Chief Whip wanted to ‘bring down Coalition’ says Ferris
Ousted Labour TD Anne Ferris has claimed her party's chief whip Emmet Stagg suggested collapsing the Coalition over the divisive abortion bill which forced her from the party.
The shock claim comes as a Sunday Independent/ Millward Brown poll finds more than half of people want the contentious Eighth Amendment of the constitution repealed to allow for terminations in cases of unwanted pregnancies.
And more worryingly for Tánaiste Joan Burton after a week of controversy over abortion, the vast majority of Labour supporters are in favour of the constitutional change.
In an exclusive interview with the Sunday Independent, Ms Ferris reveals Mr Stagg, a senior and influential Labour stalwart, said the abortion controversy "wouldn't be the worst issue to go out on" almost a week before she was forced from the parliamentary party for voting with her conscience.
Mr Stagg denied he made the suggestion and claims Ms Ferris "misunderstood" his remarks in the aftermath of a debate on a bill seeking to legislate for terminations for cases of fatal foetal abnormalities.
The war of words follows a week of internal conflict for Labour which resulted in Ms Ferris losing the party whip for voting in favour of the legislation put forward by Independent TD Clare Daly.
The official line from Labour was it could not vote for the legislation because it was unconstitutional.
But speaking after her exit from the parliamentary party, Ms Ferris rounded on her former colleagues saying it was "shameful" not to support a piece of legislation that is an essential part of Labour policy.
"I honestly believe there were people in the chamber hiding behind the constitution and using it as an excuse not to deal with that bill," she told the Sunday Independent.
Ms Ferris also hit out at Labour members who are ardently pro choice but have allowed themselves to be "gagged" since they entered Government.
Ms Ferris ruled out rushing back to the party and will instead "take time" to consider her options.
"I feel in a very lonely place at the moment. They haven't been rushing to the phone to say 'how are you feeling Anne, sorry we couldn't support you'. No one has picked up the phone to ring me," she said
"I don't want to upset people because it's not my style. At the same time, I am fairly resolute that I am going to take some time out now and figure out what is the best thing for me to do for the future."
"I feel very hurt and very disappointed that the Labour Party didn't grasp the opportunity to progress the legislation that would have made a huge difference to the lives of women and their families.

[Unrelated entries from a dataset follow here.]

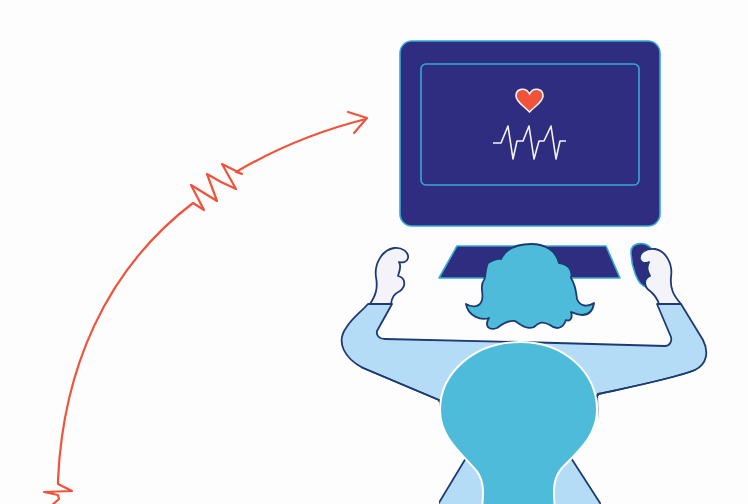
<!DOCTYPE html>
<html lang="en">
<head>
<meta charset="utf-8">
<title>Heart monitoring at the desk</title>
<style>
:root {
  --paper: #fdfdfd;
  --navy: #2e2d7f;
  --outline: #1d3a72;
  --teal: #4fbbdb;
  --edge: #35a9d6;
  --sleeve: #b4dcf7;
  --skin: #f3f3f9;
  --coral: #f0533a;
  --white: #ffffff;
}
html, body { margin: 0; width: 748px; height: 504px; overflow: hidden; background: var(--paper); }
svg { display: block; }
.pulse-arrow { fill: none; stroke: var(--coral); stroke-width: 2.2; stroke-linecap: round; stroke-linejoin: round; }
.device { fill: var(--navy); stroke: var(--edge); stroke-width: 1.6; stroke-linejoin: round; }
.heart { fill: var(--coral); stroke: var(--skin); stroke-width: 1.6; }
.trace { fill: none; stroke: var(--skin); stroke-width: 1.6; stroke-linejoin: round; }
.hand, .sleeve, .hair { stroke: var(--outline); stroke-width: 1.8; stroke-linejoin: round; stroke-linecap: round; }
.hand { fill: var(--skin); }
.sleeve { fill: var(--sleeve); }
.hair { fill: var(--teal); }
.chair { fill: var(--teal); stroke: var(--white); stroke-width: 2; }
</style>
</head>
<body>
<svg width="748" height="504" viewBox="0 0 748 504" role="img" aria-label="A person at a computer showing a heartbeat, with a pulse arrow pointing to the screen">
  <g class="pulse-arrow">
    <path d="M51 506L59 499L58 495L44 492L72 491L58 484V480C63 370 105 270 193 203L204 210L191 185L217 201L207 174L221 182L236 189L222 164L242 174L236 172C275 149 318 131 366 119"/>
    <path d="M348 112L367 118L354 133"/>
  </g>

  <g id="monitor">
    <rect class="device" x="400" y="41" width="260" height="185" rx="12"/>
    <rect class="device" x="421" y="64" width="218" height="121" rx="5"/>
    <path class="heart" d="M529.5 112C524 106 516 102 516 96C516 88 526 87 529.5 94C533 87 543 88 543 96C543 102 535 106 529.5 112Z"/>
    <path class="trace" d="M493 143H501L508 126L513 159L517 141H523L529 126L534 159L539 141H544L551 126L556 159L560 141H566"/>
  </g>

  <path id="keyboard" class="device" d="M457 246H606L620 278H439Z"/>
  <path id="mouse" class="device" d="M631 252C631 243 643 241 650 247C659 255 660 287 647 287C637 287 631 264 631 252Z"/>

  <g id="hands">
    <path class="hand" d="M370 304C376 295 378 288 376 277C374 264 382 250 394 248C402 247 409 252 408 258C407 262 403 263 399 262C402 267 399 272 398 276C406 278 406 286 400 291C394 294 392 297 391 304Z"/>
    <path class="hand" d="M681 304C673 295 670 288 671 277C673 264 666 251 655 249C646 248 639 253 640 259C641 263 645 264 649 262C646 268 648 272 650 276C643 279 644 287 650 291C655 295 657 298 659 304Z"/>
  </g>

  <g id="jacket">
    <path class="sleeve" d="M368 304H392L377 331C376 335 379 339 385 339L520 342L665 346C670 346 672 341 671 337L657 304H681L703 340C709 352 707 364 695 370C672 379 635 386 598 394L570 455L604 508H434L466 455L439 400L363 368C344 358 336 342 346 328C352 318 361 312 368 304Z"/>
    <path fill="var(--paper)" stroke="var(--outline)" stroke-width="1.8" d="M439 400L432 506H437L466 458ZM598 394L606 506H602L571 458Z"/>
    <path fill="var(--paper)" d="M361 369L439 402V506H361ZM598 396L680 376V506H601Z"/>
    <path fill="none" stroke="var(--outline)" stroke-width="1.8" d="M361 367L439 400M598 394C635 386 672 379 695 370"/>
  </g>

  <path id="chair-back" class="chair" d="M520 342C565 342 597 373 597 410C597 437 576 453 562 468C553 478 553 491 555 508H482C484 491 484 478 474 468C461 453 440 437 440 410C440 373 474 342 520 342Z"/>

  <path id="head" class="hair" d="M484 280C486 277 485 269 488 263C493 260 497 258 501 259C506 249 517 244 531 244C546 244 556 251 559 263C568 264 573 270 571 278C576 286 576 292 577 299C580 307 588 307 594 303C593 310 589 315 582 315C577 315 574 313 571 312C573 318 570 322 566 320C563 329 556 330 550 325C543 321 539 322 534 327C527 330 521 325 515 321C507 320 501 325 497 328C489 331 484 326 489 318C481 321 468 316 466 304C473 308 480 307 482 300C484 292 479 286 484 280Z"/>
</svg>
</body>
</html>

"It has the support of the majority of the people in the country and I believe that all the issues regarding the constitutionality of the bill could have been teased out," she added.
She said it is unlikely Labour will have an opportunity after the next General Election to help women with unviable pregnancies and the next 12 months is the party's time to address the issue.
"We had an opportunity to do it, in my humble opinion, and I think it's shameful from the Labour Party that we didn't," she told this newspaper.
Ms Ferris, who almost lost the party whip last month over the passing of the terms of reference for the mother and baby homes inquiry, also urged Ms Burton to listen to her party members.
"I think it is a danger of anybody, not just people in the Labour Party, to find themselves surrounded by their advisors and listening to what they are being told by these advisors. That is a huge danger," she said.
"They are taking their finger off the pulse. They should be listening to their TDs and senators or to the people on the street," she added. Labour was severely damaged by last week's abortion controversy despite being the only party with clear policy on the issue.
Labour TDs were given an emergency briefing on the constitutional reasons for voting against the bill as tensions grew within the party ranks.
Both Sinn Fein and Fianna Fail ducked the issue by abstaining and allowing a free vote when the bill was put before the Dail on Tuesday. Labour appealed to Fine Gael to allow a free vote on the hugely controversial issue but was shot down by their majority Coalition partner.
A debate on Ms Daly's bill was held two weeks ago and it is after this debate Ms Ferris claims she spoke with Mr Stagg about Labour's options ahead of a vote the following week.
Ms Ferris said she was "heartened" by Mr Stagg's comment that Labour could walk on the issue and felt it showed he supported her stance. However, Mr Stagg denied outright he made the remarks and said he has no intention of bringing down the Coalition over any issue.
"I'm not in the field of looking for something good to go out on, I'm in the field of staying in for as long as possible," Mr Stagg told the Sunday Independent.
"I'm not calling her a liar or anything like that. I'm just saying she must have misunderstood me. I didn't say anything like that and I wouldn't say anything in 100 years of that. My job is keeping people in."
Mr Stagg said his party would "love" to have a referendum on the Eighth Amendment but Fine Gael would not allow it. He also hit out at Fianna Fail and Sinn Fein for refusing to have a stance on abortion.